Segment Start: Extracted entries

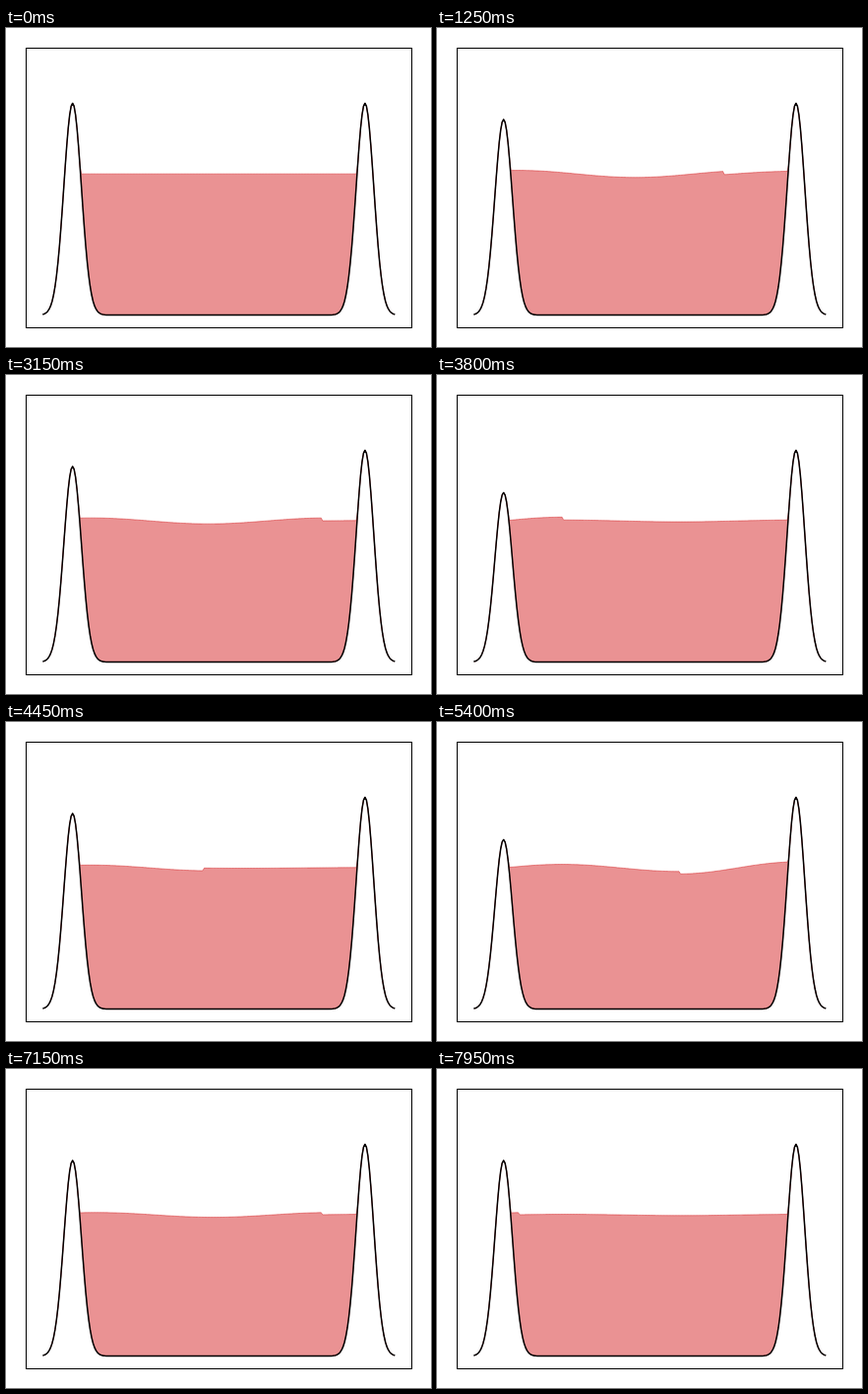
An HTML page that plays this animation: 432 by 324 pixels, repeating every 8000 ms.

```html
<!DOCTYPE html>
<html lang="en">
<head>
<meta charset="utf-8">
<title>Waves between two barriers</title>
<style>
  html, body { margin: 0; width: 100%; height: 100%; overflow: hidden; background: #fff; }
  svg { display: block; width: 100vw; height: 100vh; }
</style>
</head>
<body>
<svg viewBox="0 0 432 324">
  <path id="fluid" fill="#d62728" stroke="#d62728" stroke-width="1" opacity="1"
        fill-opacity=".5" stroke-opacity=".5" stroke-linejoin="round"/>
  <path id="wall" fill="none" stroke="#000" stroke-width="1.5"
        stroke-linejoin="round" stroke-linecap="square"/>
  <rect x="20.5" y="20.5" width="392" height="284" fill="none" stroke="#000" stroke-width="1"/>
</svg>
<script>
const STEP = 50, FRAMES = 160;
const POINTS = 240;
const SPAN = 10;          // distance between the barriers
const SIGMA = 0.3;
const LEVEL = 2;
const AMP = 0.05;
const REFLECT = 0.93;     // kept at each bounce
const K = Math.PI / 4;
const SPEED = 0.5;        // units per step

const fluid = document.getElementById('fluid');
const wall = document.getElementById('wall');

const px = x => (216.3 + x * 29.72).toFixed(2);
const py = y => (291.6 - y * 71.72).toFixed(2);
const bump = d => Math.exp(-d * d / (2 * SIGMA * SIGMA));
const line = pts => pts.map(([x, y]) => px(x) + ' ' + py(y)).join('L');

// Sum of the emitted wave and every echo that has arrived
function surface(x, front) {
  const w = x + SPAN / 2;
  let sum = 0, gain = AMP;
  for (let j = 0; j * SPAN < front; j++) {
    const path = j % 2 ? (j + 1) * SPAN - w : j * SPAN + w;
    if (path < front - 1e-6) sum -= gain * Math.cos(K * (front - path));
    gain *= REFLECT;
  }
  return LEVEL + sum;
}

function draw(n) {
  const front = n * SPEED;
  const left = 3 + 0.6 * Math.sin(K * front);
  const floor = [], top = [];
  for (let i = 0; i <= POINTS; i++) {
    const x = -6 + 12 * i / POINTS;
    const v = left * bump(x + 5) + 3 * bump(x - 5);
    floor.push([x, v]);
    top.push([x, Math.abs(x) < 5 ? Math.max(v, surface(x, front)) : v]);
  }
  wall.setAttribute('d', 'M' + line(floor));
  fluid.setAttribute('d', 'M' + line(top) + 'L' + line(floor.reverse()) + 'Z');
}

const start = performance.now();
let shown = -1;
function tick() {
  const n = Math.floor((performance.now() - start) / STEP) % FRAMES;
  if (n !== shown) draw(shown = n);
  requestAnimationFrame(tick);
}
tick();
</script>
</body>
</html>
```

Segment End: Extracted entries
Segment Start: Extracted entries

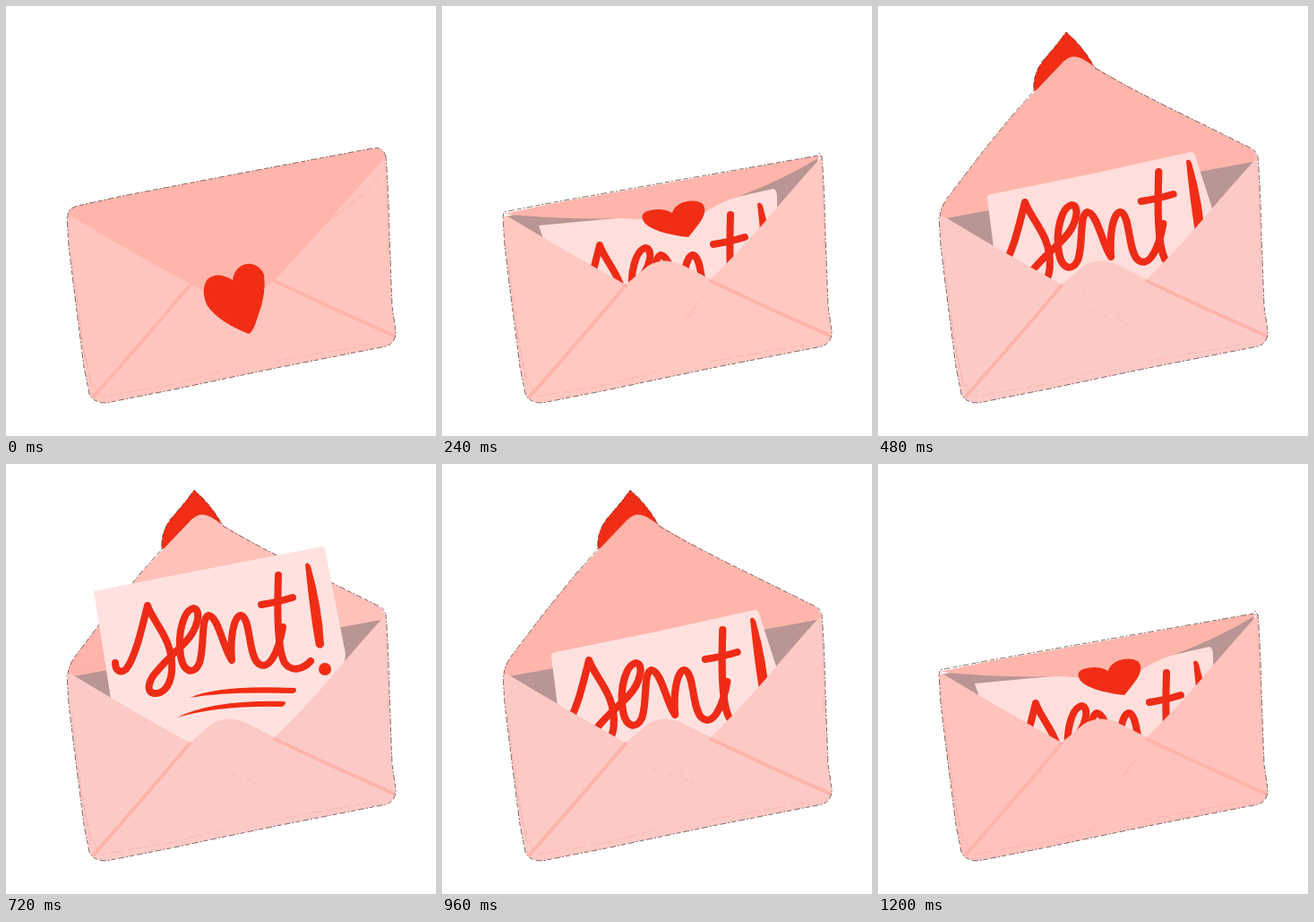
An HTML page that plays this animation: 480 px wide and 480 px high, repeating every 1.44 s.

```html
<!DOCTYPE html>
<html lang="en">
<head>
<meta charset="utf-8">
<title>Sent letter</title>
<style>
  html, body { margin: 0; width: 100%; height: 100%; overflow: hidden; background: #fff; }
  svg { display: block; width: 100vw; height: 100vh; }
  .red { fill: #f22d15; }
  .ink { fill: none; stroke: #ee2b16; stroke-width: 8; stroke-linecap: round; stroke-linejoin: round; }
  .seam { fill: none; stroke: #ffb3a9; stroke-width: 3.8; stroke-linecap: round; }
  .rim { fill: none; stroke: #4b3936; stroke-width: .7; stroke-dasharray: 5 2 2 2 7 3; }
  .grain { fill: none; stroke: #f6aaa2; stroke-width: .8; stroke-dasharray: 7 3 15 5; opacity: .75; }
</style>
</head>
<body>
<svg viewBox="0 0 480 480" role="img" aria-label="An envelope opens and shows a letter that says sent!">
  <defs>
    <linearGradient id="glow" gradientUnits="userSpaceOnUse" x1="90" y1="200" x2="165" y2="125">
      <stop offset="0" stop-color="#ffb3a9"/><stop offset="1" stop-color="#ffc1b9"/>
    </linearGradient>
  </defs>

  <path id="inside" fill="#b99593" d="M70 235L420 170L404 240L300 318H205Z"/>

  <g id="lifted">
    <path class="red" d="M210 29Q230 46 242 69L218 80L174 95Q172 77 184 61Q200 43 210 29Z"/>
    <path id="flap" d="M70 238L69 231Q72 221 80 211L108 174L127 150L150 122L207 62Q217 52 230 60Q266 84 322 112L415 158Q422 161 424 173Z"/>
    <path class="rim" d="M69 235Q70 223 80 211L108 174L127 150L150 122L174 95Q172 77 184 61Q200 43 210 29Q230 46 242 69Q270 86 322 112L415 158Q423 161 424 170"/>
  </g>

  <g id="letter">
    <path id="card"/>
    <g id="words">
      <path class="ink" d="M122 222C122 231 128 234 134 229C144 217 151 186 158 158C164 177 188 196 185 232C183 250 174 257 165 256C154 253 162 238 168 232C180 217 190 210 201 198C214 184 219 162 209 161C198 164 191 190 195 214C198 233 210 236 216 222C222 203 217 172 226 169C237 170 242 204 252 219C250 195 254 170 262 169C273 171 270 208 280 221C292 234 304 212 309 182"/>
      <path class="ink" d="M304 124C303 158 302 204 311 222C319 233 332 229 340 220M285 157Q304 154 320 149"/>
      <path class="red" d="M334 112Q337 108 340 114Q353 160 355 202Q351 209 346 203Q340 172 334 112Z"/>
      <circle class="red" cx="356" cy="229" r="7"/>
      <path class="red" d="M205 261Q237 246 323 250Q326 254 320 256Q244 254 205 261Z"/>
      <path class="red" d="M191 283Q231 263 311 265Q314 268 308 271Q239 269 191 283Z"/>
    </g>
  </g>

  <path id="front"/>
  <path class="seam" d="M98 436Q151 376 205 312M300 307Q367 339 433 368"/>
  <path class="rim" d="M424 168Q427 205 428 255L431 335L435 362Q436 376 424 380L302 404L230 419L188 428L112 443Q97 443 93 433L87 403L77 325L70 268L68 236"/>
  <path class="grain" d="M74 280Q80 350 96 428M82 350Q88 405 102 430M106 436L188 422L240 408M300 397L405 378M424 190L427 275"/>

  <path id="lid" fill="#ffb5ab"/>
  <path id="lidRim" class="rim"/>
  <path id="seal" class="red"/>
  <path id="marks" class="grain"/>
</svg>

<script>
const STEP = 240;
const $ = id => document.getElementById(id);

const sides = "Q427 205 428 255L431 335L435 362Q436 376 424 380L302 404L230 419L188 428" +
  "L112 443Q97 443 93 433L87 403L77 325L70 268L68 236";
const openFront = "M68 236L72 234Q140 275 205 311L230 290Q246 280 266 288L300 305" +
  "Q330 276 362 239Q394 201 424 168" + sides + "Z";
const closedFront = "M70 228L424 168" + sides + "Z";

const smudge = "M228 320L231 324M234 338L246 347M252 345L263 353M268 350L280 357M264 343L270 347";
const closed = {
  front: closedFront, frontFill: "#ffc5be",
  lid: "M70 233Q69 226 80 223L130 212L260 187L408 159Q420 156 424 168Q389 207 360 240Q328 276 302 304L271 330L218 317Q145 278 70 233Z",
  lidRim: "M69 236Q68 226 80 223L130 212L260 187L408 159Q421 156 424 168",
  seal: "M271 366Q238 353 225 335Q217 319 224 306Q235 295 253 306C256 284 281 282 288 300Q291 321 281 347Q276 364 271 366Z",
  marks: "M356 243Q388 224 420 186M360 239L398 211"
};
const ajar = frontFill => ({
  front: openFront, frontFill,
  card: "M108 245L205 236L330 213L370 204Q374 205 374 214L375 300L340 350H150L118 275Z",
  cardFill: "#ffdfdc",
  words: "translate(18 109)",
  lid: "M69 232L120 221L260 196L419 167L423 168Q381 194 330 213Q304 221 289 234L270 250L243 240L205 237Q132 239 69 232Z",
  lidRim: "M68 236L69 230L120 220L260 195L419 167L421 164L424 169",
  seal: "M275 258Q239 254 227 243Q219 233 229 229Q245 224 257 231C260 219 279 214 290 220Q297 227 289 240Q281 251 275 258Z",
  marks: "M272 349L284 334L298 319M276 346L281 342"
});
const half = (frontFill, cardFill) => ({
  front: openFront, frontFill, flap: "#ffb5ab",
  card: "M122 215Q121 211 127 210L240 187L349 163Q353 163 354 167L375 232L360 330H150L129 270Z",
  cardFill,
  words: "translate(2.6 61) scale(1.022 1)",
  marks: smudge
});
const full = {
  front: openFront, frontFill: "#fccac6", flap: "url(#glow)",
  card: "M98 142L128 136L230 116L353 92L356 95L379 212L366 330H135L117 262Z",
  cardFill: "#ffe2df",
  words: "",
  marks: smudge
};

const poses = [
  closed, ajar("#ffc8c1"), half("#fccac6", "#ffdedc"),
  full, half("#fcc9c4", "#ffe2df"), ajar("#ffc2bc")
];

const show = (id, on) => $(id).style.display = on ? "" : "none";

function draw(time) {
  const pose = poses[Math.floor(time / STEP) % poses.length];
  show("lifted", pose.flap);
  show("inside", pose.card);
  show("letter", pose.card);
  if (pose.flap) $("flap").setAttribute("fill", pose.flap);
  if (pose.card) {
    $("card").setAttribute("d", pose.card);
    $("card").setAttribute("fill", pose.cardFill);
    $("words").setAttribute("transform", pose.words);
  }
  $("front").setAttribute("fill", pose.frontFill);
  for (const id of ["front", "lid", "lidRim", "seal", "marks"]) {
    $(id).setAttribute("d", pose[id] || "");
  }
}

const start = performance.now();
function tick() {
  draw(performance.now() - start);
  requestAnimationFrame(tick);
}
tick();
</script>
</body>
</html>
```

Segment End: Extracted entries

### Problem
Only lines holding the word "title" belong in the answer; copy all of them from the records.

### Output below
<title>Waves between two barriers</title>
<title>Sent letter</title>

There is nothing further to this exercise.